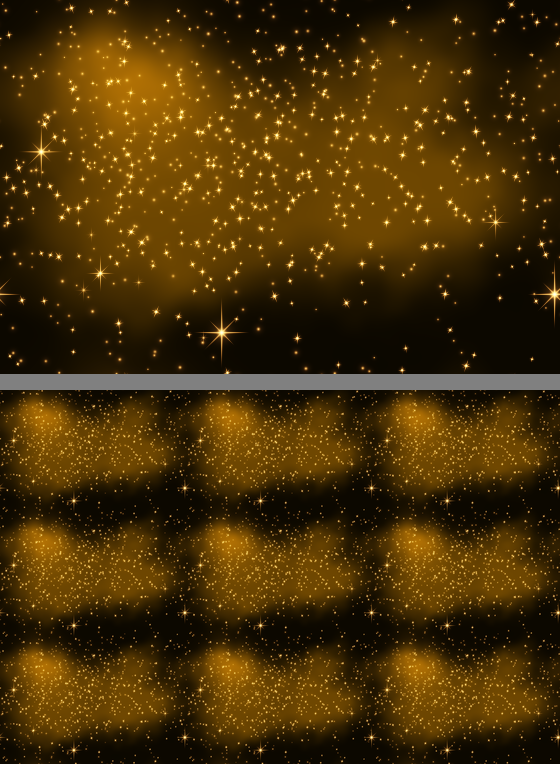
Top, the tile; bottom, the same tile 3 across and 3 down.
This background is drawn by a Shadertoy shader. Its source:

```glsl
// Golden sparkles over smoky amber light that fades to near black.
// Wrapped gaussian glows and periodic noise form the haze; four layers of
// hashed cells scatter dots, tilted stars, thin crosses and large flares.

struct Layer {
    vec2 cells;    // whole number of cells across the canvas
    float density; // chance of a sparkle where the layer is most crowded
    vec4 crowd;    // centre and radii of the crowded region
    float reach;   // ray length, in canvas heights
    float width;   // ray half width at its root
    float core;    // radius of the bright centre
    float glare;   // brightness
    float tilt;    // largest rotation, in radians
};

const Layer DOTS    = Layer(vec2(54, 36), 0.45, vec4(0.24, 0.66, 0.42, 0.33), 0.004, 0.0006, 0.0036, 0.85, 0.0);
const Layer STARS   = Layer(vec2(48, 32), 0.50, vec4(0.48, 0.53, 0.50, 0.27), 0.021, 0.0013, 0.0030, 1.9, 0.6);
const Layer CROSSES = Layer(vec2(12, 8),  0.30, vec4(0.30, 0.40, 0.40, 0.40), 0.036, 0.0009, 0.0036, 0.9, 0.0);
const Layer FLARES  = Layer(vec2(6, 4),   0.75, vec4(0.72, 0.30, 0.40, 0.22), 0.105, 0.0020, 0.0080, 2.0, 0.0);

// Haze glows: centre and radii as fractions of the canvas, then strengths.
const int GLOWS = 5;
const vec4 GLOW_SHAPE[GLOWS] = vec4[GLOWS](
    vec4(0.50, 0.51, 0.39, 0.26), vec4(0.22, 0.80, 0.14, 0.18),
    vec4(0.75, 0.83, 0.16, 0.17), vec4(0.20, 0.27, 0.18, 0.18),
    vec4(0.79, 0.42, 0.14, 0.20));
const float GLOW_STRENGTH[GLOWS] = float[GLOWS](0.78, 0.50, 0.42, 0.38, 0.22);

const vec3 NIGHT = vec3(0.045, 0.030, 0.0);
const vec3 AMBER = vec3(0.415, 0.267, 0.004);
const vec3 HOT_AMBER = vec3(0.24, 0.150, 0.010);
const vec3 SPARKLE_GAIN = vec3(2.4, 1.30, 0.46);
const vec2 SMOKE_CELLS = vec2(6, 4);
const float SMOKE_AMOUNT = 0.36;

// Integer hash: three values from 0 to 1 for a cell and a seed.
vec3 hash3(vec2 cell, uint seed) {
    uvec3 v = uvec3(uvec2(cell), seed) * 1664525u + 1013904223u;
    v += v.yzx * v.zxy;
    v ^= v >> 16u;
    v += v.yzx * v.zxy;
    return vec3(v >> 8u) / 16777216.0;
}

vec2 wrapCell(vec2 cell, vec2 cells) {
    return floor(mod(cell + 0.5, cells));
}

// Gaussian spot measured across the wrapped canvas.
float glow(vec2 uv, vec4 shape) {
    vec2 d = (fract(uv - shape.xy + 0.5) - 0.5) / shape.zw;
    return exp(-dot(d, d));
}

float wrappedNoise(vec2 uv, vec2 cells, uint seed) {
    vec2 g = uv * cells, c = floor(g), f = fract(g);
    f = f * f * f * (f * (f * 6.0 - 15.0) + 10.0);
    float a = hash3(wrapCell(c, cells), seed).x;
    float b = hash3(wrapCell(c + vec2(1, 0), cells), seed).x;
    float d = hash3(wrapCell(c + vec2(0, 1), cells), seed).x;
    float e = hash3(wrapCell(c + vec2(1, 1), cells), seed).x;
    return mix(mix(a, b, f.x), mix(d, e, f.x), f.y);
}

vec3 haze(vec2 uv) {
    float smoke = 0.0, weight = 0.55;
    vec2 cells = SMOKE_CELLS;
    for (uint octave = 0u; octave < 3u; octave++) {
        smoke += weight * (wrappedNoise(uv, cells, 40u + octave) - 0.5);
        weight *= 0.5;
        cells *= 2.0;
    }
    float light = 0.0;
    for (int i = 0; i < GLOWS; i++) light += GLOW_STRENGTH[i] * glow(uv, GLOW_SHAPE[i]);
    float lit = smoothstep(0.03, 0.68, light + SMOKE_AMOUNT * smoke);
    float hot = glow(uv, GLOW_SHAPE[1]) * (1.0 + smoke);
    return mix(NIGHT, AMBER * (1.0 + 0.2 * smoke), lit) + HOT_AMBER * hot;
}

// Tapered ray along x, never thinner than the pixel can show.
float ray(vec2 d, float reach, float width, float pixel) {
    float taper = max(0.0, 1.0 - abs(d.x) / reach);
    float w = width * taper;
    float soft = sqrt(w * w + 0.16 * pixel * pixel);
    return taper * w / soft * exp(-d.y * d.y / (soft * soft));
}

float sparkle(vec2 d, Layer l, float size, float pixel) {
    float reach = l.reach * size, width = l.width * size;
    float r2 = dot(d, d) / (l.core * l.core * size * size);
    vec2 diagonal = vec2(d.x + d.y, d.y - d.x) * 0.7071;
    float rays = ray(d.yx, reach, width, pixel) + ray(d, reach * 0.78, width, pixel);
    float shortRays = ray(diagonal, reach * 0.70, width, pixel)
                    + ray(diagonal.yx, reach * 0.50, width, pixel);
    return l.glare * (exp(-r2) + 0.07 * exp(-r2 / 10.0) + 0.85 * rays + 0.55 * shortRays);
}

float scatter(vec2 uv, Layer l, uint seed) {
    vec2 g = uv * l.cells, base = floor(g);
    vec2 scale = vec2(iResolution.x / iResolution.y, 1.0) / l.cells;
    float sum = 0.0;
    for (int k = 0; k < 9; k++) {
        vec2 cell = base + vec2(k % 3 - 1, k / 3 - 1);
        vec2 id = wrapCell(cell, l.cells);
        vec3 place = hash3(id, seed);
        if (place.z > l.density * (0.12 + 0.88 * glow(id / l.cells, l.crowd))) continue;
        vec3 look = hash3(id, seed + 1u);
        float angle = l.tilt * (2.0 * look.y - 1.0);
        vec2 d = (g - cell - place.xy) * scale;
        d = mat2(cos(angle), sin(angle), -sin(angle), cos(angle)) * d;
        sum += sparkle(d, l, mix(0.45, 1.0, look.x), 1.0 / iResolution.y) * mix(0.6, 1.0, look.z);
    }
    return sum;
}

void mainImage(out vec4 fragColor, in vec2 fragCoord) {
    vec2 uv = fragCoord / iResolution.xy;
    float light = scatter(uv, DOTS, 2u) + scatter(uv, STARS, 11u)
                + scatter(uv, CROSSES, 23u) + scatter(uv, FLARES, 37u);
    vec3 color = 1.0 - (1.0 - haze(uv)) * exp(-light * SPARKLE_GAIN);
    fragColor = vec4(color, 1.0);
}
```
-=-=-
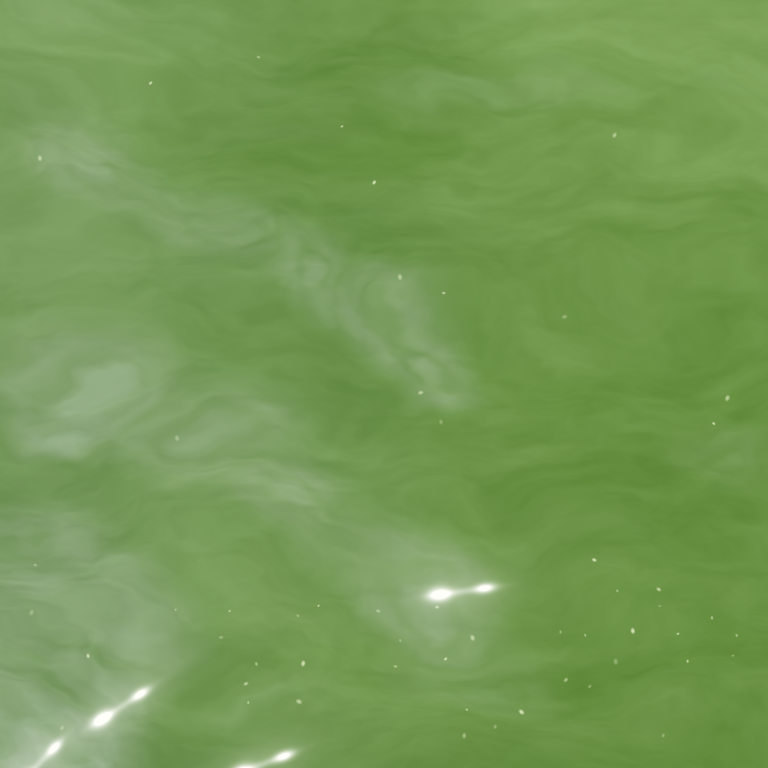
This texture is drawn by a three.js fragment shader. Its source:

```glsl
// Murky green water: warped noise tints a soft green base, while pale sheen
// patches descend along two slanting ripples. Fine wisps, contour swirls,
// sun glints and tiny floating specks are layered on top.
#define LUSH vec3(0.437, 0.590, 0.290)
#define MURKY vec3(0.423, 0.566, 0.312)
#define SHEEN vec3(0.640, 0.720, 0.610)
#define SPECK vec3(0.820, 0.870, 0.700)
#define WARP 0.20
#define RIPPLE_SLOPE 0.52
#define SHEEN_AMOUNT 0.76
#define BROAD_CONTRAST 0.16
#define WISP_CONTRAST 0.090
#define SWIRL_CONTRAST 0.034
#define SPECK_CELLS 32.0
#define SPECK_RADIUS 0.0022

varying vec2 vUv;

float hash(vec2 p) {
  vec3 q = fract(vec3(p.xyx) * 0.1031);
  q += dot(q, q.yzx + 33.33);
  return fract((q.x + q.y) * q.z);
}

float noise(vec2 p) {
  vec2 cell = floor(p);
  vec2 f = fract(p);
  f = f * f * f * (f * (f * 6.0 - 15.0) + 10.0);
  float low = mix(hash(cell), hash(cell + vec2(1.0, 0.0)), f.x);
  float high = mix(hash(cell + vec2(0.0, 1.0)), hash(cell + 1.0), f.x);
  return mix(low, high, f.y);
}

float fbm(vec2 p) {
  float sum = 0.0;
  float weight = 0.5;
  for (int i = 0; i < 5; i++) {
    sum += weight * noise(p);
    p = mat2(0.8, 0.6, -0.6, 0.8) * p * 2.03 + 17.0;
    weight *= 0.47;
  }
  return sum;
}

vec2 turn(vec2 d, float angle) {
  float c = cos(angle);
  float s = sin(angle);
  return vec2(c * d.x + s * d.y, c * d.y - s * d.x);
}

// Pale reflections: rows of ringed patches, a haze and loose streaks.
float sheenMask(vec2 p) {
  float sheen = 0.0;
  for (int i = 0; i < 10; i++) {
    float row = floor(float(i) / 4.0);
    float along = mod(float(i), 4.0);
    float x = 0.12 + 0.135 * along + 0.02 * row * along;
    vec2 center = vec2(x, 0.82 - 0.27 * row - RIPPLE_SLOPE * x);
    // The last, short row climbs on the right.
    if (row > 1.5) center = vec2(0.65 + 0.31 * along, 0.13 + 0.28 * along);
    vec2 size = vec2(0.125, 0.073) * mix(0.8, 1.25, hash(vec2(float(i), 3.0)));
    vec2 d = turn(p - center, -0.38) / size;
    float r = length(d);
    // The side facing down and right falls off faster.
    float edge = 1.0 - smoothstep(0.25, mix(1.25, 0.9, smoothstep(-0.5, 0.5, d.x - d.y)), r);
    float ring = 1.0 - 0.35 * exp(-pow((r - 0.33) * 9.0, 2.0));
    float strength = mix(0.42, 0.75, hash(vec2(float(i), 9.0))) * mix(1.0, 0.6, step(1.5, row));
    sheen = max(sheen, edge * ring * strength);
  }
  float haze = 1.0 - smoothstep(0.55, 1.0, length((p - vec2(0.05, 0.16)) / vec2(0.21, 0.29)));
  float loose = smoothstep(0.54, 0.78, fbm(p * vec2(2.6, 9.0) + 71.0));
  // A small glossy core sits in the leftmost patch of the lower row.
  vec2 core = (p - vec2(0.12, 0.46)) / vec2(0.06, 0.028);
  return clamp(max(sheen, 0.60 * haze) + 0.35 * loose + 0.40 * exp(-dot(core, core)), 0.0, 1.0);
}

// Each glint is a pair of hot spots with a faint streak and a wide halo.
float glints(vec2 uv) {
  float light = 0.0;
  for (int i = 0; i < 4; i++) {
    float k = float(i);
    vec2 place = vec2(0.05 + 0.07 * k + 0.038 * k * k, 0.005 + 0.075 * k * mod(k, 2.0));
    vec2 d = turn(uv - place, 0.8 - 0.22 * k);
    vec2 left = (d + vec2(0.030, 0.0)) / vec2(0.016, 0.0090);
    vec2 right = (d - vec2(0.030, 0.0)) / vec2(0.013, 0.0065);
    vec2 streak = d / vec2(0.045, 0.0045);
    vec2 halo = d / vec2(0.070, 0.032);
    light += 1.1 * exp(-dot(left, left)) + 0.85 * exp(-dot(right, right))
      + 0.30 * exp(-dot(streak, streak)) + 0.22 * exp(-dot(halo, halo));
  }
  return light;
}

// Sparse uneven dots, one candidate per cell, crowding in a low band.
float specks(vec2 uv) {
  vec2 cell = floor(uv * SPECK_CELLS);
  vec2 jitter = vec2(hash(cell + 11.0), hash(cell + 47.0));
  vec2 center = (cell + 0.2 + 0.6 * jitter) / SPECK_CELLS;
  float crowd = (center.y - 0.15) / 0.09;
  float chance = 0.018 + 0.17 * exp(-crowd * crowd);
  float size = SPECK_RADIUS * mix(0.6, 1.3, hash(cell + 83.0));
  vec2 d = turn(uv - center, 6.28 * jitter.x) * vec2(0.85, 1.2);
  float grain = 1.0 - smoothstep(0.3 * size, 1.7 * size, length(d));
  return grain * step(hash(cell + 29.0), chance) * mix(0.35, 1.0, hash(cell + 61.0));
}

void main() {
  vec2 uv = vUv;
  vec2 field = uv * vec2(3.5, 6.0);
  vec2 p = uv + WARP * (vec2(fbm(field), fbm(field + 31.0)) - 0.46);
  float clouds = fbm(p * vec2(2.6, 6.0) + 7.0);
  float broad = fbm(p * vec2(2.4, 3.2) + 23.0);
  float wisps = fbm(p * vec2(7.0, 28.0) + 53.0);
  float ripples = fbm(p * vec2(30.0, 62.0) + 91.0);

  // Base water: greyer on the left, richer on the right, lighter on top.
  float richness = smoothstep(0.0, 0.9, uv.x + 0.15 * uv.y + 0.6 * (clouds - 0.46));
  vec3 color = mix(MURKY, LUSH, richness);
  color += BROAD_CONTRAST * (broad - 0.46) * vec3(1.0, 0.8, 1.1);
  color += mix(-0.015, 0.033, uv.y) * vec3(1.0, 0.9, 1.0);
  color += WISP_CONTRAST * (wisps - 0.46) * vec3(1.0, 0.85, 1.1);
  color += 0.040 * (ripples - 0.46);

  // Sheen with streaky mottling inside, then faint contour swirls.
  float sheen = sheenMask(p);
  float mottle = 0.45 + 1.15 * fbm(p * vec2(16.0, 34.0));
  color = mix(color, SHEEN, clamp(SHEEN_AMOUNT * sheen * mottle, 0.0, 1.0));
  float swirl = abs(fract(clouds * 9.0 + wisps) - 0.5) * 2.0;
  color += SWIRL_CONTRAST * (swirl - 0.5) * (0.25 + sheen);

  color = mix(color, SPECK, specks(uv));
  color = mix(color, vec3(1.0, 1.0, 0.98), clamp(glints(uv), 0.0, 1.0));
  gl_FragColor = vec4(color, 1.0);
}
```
-=-=-
# Aim of the task:
Go through the records and report each line that contains "define".

# Result of the task:
#define LUSH vec3(0.437, 0.590, 0.290)
#define MURKY vec3(0.423, 0.566, 0.312)
#define SHEEN vec3(0.640, 0.720, 0.610)
#define SPECK vec3(0.820, 0.870, 0.700)
#define WARP 0.20
#define RIPPLE_SLOPE 0.52
#define SHEEN_AMOUNT 0.76
#define BROAD_CONTRAST 0.16
#define WISP_CONTRAST 0.090
#define SWIRL_CONTRAST 0.034
#define SPECK_CELLS 32.0
#define SPECK_RADIUS 0.0022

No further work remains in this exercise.